                            }
                        }
                    }
                }
            })
        } else {
          return AnyView( VStack{
            Text("Loading...").foregroundColor(Color.white).bold()
            })
        }

That block of code may look intimidating, but it’s actually pretty simple and does the following:

  1. Checks whether areaLocationModel.areaLocationMap has content and shows the list of locations otherwise shows a loading indicator.
  2. Creates a scrollview that contains a list of location grouped by the keys of the areaLocationMap.
  3. For each location, we create a location row view. Right now your code does not have LocationRow defined,but you’ll create that shortly.
  4. The LocationRow will have an onSelect and an onDeselect that is used to respectively add and remove a selected location from the timezones array. When one selects a location, we immediately perform an http request to retrieve the timezone for that particular location.
Note: We return AnyView because of the condition otherwise the above code would produce the following error Function declares an opaque return type, but has no return statements in its body from which to infer an underlying type. It means the compiler is confused about the type to use.

Now below the AreaLocationView, add the following:

}

struct LocationRow: View {
   
    var location: Location
    @Binding var isLoading: Bool
    var onSelect: ((_ location: Location) -> ()) =  {_ in }
    var onDeselect: ((_ location: Location) -> ()) =  {_ in }
    @State private var isSelected = false
    
    var body: some View {
        HStack {
            Text("\(location.name)").foregroundColor( isSelected ? Color.yellow : Color.white  )
            Spacer()
            Image(systemName: isSelected ? "circle.fill" : "circle")
                .imageScale(.large)
                .foregroundColor(isLoading ? Color.gray : Color.white)
        }.padding().background(Color.clear).onTapGesture {
            if !self.isLoading{
                self.isSelected.toggle()
                if self.isSelected {
                    self.onSelect(self.location)
                } else {
                    self.onDeselect(self.location)
                }
            }
        }
    }
}

We will only perform the selection or deselection if isLoading is false. You will see why we are using is loading later on.

Now open ContentView.swift and add the following at the top of the file:

@State private var areas = [Location]()
@State private var timezones = [TimeZone]()

And in the overlay replace the following:

VStack {
          Text("Hello world")
       }

With this:

AreaLocationView( timezones: self.$timezones )

Now if you click the add button, you should see the a loading text, then the list of locations will appear.

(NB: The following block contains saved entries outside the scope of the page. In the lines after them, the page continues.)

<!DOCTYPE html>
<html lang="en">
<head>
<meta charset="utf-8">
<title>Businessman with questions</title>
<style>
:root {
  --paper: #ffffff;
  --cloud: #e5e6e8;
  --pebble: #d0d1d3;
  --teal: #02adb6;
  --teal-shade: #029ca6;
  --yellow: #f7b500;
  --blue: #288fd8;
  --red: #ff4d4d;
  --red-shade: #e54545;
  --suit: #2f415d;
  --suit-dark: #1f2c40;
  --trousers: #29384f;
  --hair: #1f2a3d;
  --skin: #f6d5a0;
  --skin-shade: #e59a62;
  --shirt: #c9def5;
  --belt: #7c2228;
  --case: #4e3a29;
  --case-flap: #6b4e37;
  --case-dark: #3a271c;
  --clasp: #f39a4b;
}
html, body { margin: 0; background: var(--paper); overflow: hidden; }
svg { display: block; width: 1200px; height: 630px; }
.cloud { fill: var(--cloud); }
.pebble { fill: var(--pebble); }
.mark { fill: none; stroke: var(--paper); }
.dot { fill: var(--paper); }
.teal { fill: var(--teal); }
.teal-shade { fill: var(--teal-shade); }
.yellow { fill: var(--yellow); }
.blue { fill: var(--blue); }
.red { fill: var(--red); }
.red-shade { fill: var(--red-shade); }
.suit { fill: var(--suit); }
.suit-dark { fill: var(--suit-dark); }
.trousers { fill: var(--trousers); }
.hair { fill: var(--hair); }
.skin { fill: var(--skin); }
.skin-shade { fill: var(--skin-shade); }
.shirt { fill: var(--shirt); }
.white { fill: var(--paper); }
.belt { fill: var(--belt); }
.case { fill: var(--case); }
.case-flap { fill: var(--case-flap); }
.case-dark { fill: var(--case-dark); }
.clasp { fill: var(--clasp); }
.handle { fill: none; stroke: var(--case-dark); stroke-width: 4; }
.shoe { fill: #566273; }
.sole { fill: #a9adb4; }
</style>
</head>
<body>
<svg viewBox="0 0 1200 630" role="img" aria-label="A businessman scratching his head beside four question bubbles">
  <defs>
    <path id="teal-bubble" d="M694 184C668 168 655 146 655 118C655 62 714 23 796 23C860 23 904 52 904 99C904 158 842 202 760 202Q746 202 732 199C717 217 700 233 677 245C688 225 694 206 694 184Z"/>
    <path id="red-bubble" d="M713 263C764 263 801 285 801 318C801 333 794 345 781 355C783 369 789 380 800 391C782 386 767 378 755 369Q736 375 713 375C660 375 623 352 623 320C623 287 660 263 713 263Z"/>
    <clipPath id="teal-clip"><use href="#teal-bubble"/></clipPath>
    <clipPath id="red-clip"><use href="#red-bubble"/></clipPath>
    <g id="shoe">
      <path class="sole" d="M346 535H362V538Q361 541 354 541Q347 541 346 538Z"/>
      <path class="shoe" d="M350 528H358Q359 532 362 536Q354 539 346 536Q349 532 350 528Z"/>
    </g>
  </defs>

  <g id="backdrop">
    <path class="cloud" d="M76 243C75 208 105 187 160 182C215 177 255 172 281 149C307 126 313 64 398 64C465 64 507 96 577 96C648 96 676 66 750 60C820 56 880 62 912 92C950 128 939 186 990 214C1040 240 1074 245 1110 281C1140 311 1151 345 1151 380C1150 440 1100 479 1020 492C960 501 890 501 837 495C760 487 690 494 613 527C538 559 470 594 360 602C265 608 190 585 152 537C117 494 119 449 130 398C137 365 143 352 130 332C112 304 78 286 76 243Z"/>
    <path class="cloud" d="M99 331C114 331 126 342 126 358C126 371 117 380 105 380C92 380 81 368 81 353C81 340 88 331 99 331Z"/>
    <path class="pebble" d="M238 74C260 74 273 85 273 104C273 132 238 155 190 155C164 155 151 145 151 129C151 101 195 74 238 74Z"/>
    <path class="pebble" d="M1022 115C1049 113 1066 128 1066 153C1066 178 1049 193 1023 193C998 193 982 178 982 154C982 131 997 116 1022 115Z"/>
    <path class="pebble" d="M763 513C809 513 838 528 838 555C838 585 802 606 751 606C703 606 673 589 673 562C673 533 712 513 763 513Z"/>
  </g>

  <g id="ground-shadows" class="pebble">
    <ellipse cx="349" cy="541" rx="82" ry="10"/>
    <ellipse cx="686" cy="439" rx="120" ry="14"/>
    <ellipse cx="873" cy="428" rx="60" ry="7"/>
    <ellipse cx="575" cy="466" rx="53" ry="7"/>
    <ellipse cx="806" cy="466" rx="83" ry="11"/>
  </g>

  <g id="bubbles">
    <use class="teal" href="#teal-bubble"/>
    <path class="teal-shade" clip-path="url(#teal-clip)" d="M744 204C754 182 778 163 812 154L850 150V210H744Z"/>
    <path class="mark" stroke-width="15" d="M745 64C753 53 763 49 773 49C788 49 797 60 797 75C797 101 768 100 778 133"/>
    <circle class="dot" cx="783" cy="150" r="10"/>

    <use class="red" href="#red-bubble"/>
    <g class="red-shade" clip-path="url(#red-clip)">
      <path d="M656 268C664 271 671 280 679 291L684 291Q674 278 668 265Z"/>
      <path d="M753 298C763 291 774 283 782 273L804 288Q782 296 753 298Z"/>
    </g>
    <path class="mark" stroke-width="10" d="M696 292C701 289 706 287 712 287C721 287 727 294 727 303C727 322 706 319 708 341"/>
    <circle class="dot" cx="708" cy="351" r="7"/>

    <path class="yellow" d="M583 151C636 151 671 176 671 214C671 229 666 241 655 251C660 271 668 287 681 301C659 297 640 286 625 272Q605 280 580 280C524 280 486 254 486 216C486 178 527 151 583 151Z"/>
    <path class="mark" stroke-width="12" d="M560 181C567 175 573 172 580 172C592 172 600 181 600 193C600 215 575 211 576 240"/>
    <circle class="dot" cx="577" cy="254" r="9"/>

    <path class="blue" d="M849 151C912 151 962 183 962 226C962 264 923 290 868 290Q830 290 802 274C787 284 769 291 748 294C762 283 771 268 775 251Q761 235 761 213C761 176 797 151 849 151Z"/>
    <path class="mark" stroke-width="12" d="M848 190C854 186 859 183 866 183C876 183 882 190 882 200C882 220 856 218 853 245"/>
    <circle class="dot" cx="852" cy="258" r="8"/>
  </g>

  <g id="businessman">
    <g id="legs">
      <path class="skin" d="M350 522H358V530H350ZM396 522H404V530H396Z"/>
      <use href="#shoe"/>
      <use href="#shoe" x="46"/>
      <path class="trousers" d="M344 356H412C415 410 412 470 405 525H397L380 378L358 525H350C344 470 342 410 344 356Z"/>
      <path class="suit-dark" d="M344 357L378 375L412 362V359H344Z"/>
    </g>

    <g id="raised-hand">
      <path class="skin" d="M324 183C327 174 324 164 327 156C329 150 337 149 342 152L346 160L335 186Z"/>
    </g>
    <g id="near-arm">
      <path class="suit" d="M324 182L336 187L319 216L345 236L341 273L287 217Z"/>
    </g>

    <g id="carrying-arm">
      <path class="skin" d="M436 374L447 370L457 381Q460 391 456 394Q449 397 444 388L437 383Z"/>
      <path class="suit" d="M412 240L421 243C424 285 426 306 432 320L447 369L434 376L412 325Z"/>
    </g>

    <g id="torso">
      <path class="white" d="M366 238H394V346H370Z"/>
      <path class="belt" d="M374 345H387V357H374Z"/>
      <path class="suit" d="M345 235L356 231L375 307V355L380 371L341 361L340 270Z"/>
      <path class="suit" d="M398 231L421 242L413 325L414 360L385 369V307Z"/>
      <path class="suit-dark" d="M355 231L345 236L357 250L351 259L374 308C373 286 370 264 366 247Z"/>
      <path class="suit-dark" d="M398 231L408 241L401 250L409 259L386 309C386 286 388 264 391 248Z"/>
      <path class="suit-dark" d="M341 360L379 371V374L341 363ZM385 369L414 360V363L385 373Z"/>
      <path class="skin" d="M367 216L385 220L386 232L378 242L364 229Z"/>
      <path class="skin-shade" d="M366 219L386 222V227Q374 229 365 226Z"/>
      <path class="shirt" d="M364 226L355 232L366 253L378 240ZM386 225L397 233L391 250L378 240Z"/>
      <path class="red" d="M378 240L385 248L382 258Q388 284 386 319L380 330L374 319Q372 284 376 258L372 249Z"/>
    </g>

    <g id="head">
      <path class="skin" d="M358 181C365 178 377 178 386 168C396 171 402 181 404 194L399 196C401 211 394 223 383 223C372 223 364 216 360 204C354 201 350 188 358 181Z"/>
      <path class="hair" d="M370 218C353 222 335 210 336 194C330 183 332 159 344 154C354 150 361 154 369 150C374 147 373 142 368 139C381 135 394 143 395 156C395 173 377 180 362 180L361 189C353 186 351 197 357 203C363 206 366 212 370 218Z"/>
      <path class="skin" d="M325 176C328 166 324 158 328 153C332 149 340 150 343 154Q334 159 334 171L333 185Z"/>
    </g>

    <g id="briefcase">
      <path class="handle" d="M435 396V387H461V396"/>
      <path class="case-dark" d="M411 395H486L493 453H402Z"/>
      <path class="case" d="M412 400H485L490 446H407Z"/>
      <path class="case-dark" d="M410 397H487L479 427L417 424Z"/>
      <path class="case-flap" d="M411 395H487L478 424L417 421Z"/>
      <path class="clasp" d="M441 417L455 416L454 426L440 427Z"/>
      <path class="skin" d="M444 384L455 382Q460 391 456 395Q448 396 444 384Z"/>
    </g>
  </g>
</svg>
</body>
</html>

One could replace the loading text with an actual loading indicator with a beautiful animation. If you go in the AreaLocationViewModel.swift file and remove the 0.5 when setting areaLocationMap, you will find that when you click the add button, the sheet does not show the entire animation and blocks for a fraction of a second, this is because the UI want to update while the animation is underway.

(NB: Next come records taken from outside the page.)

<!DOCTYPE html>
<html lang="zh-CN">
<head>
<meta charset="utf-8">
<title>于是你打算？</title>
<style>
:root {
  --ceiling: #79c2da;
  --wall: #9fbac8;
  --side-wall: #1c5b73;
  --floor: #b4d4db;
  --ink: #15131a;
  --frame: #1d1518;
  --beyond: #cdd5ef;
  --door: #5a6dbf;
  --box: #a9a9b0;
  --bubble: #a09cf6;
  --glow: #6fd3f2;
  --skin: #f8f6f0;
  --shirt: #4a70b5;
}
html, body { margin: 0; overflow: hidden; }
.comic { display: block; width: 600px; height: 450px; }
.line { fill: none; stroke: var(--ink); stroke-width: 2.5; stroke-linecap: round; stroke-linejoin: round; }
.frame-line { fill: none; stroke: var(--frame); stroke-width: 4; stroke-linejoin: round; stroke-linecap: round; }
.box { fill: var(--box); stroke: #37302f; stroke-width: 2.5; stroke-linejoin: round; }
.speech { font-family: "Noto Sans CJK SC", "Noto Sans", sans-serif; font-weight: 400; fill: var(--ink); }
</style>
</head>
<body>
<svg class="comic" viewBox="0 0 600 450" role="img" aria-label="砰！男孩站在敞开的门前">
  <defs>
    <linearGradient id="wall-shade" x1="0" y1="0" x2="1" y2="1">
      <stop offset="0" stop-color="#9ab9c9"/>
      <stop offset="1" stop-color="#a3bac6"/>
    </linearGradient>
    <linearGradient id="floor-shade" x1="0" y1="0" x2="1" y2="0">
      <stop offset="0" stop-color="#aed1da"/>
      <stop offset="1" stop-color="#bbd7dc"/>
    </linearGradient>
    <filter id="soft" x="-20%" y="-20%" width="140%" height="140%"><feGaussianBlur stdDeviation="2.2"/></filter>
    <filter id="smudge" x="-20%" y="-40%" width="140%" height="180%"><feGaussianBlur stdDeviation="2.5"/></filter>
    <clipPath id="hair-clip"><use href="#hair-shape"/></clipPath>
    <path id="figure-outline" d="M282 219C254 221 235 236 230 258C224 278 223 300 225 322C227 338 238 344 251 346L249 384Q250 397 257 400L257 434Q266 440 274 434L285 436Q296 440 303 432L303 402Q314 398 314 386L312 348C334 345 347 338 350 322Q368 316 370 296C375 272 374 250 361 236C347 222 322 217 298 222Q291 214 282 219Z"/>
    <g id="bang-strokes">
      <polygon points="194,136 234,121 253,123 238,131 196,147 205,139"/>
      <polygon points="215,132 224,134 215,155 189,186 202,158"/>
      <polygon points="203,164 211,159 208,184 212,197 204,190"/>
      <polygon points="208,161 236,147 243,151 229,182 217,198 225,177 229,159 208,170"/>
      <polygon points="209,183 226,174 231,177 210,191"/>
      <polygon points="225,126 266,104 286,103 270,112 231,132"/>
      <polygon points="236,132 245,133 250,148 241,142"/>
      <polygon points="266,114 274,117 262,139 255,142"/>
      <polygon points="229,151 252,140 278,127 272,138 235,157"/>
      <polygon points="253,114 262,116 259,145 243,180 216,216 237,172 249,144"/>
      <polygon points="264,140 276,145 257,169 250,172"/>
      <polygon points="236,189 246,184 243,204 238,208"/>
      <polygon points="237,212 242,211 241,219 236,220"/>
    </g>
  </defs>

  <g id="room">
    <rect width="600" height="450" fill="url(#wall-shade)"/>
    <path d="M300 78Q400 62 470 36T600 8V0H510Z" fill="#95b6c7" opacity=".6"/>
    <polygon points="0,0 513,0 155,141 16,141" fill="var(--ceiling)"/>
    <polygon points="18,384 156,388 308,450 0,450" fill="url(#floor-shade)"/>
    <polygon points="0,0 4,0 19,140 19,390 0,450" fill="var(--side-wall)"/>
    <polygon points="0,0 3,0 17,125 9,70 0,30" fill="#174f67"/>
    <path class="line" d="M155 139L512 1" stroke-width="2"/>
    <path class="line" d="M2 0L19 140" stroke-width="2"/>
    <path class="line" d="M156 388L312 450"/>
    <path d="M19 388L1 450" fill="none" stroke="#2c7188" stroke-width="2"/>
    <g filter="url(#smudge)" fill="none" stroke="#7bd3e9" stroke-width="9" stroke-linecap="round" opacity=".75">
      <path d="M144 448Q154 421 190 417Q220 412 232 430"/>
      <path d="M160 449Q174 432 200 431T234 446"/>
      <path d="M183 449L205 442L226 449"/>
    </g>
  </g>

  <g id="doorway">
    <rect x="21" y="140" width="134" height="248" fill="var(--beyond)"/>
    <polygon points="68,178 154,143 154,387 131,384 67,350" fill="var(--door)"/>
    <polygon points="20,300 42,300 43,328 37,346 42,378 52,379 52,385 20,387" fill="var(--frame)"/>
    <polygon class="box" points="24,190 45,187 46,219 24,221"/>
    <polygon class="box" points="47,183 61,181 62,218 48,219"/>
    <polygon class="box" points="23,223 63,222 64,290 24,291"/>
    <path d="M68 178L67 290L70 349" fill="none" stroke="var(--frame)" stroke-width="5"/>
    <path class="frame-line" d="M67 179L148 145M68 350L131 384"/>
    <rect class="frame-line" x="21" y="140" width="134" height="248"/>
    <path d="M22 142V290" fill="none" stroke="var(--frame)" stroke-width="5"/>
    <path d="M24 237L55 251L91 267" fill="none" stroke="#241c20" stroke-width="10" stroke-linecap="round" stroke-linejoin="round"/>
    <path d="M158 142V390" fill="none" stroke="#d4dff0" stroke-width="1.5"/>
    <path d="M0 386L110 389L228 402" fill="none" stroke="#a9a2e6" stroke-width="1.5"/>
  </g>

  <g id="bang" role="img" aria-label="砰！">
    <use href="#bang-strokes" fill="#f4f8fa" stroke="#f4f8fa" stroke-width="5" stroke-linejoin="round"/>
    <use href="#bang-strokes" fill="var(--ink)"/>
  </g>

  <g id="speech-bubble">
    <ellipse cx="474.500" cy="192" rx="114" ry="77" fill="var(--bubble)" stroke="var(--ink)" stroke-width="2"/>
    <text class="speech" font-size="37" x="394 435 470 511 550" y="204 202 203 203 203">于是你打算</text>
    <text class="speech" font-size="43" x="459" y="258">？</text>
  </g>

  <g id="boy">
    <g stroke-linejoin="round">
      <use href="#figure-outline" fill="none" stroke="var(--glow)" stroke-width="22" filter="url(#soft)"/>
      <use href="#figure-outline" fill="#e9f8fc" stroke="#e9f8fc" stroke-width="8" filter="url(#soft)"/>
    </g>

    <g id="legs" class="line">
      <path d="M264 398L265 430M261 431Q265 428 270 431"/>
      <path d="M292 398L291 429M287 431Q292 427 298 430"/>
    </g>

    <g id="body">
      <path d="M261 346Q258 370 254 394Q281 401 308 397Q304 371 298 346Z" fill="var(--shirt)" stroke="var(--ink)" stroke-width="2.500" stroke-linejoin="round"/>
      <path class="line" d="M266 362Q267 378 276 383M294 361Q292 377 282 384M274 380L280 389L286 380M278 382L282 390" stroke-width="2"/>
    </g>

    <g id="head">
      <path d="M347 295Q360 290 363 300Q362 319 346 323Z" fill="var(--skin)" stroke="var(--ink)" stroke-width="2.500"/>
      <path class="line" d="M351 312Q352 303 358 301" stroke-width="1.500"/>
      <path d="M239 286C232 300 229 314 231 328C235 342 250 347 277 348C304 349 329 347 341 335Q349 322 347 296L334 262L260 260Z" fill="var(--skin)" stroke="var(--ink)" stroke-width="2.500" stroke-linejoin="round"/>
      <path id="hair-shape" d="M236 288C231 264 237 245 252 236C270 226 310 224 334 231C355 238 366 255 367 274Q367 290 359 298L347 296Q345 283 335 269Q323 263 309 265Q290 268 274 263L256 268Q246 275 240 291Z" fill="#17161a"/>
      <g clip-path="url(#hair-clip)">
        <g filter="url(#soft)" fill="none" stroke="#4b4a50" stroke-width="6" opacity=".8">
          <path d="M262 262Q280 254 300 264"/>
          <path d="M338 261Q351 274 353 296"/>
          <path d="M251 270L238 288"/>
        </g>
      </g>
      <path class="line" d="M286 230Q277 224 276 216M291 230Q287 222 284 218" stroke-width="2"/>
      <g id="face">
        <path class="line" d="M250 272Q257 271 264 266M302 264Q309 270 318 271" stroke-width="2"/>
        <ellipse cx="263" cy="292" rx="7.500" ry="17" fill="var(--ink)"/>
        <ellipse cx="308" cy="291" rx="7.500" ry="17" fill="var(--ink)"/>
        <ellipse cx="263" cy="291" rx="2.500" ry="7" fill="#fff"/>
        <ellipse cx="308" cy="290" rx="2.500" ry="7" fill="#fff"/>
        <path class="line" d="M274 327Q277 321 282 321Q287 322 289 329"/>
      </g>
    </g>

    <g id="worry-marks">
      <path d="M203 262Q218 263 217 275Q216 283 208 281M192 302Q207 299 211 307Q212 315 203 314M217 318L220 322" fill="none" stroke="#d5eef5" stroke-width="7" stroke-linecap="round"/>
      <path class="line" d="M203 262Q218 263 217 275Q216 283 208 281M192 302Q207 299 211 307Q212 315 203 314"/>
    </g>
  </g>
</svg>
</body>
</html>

We will need to make some changes to AddedTimeZones and SavedTimeZones , add the following property in both views:

 @Binding var timezones: [TimeZone]

Then, replace the calls of those 2 with the following:

    if isExpanded{
                AddedTimeZones(timezones: self.$timezones).transition(.move(edge: .trailing))
            }

            if !isExpanded{
                SavedTimeZones(timezones:  self.$timezones).transition(.move(edge: .leading))
            }

In their respective ForEach parameter, replace TimeZone.data() with timezones.reversed(). Now every time, you select one location you will see a new time zone item pops up at the top and when you close the sheet, the savedTimezone section will be filled with existing and new timezones.

Check the result:

In the next and last but not least article, we will finish this by persisting the saveTimezones to CoreData. That’s it for this part, subscribe for more and please feel free to share this article. Happy coding!!!

John K

I am a software developer and code enthusiast. Do you want to work with me, have a suggestion or a request? Feel free to contact me at [email protected] or https://twitter.com/liquidcoder